Based in Bethesda, Maryland, Lockheed Martin is a global security and aerospace company, engaged in the research, design, development, manufacture, integration and sustainment of advanced technology systems, products and services. Key growth drivers of the company are its focus on debt repayment, its ongoing share repurchase program and the incremental dividend. Some of Lockheed Martin’s main competitors are The Boeing Company (BA - Analyst Report) and General Dynamics Corporation (GD - Analyst Report) .
Lockheed Martin recently reported strong third quarter numbers with earnings of $2.26 per share beating the Zacks Consensus Estimate of $1.85. With this the company also beat the year-ago earnings of $2.06 per share.
Lockheed Martin reported quarterly revenue of $11.9 billion, beating the Zacks Consensus Estimate of $11.1 billion. However, the figure fell below the year-ago quarterly revenue of $12.1 billion.
During the third quarter, the company repurchased 3.3 million shares at a cost of $294 million. In September this year, the company increased its quarterly dividend rate to $1.15 per share, up approximately 15 cents from the current payout of approximately $1.00 per share. The proposed hike would bring the annual dividend to $4.60, up 15% from the previous payout. The increased quarterly dividend will be paid on December 28, 2012 to shareholders of record at the close of business on December 3, 2012.
Going forward, we believe Lockheed Martin has significant upside potential based on the Obama administration’s focus on Intelligence Surveillance Reconnaissance (“ISR”), unmanned systems, force protection, cybersecurity, and missile defense. It already sits on an order backlog of approximately $75.6 billion at the end of the first nine months of 2012.
Further, we expect shareholder return to continue to be shored up by the company’s focus on debt repayment, its ongoing share repurchase program and the incremental dividend.

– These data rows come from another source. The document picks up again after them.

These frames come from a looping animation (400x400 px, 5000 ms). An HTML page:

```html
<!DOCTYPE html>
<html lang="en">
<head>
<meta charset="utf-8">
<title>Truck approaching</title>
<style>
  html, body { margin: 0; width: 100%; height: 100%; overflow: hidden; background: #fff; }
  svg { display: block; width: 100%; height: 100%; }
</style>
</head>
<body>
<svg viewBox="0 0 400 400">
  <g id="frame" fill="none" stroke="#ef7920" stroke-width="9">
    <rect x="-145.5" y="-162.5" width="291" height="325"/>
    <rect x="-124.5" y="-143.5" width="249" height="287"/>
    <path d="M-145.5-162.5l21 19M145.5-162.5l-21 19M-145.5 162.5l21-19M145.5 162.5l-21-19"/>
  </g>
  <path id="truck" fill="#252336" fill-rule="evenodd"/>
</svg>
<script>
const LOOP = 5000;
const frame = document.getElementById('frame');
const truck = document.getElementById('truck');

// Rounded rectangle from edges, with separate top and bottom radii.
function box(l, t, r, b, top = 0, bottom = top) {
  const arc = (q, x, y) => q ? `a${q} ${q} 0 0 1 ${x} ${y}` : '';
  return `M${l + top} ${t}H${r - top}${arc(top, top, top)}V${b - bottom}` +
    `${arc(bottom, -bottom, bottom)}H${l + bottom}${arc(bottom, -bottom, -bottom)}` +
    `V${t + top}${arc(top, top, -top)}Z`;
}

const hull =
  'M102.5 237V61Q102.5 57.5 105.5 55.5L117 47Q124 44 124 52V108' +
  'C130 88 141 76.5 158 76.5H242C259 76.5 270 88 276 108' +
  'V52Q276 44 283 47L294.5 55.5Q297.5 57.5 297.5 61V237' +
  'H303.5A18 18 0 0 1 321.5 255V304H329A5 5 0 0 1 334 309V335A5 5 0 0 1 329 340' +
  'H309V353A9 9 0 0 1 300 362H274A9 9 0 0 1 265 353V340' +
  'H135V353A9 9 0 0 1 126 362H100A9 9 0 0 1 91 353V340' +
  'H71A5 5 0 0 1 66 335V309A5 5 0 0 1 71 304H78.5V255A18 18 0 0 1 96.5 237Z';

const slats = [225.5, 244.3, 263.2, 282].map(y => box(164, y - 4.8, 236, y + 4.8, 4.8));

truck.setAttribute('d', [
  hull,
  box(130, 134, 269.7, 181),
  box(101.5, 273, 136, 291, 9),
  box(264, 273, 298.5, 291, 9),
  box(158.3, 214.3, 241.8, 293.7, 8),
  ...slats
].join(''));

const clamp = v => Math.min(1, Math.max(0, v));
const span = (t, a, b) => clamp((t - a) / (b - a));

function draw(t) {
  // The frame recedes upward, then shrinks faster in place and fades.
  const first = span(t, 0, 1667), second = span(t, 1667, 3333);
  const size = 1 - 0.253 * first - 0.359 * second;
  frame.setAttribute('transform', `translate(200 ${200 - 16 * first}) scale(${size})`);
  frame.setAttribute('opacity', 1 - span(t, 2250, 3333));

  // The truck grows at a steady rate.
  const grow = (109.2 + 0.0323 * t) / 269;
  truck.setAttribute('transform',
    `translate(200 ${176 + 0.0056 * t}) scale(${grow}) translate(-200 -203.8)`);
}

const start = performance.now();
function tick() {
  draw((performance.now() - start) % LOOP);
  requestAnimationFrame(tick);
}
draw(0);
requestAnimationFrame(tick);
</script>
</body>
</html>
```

However, we are concerned about the budget deficits and political uncertainty that make future defense budgets vulnerable to cutbacks. Lockheed Martin presently retains a short-term Zacks #3 Rank (Hold) that corresponds with our long-term Neutral recommendation on the stock.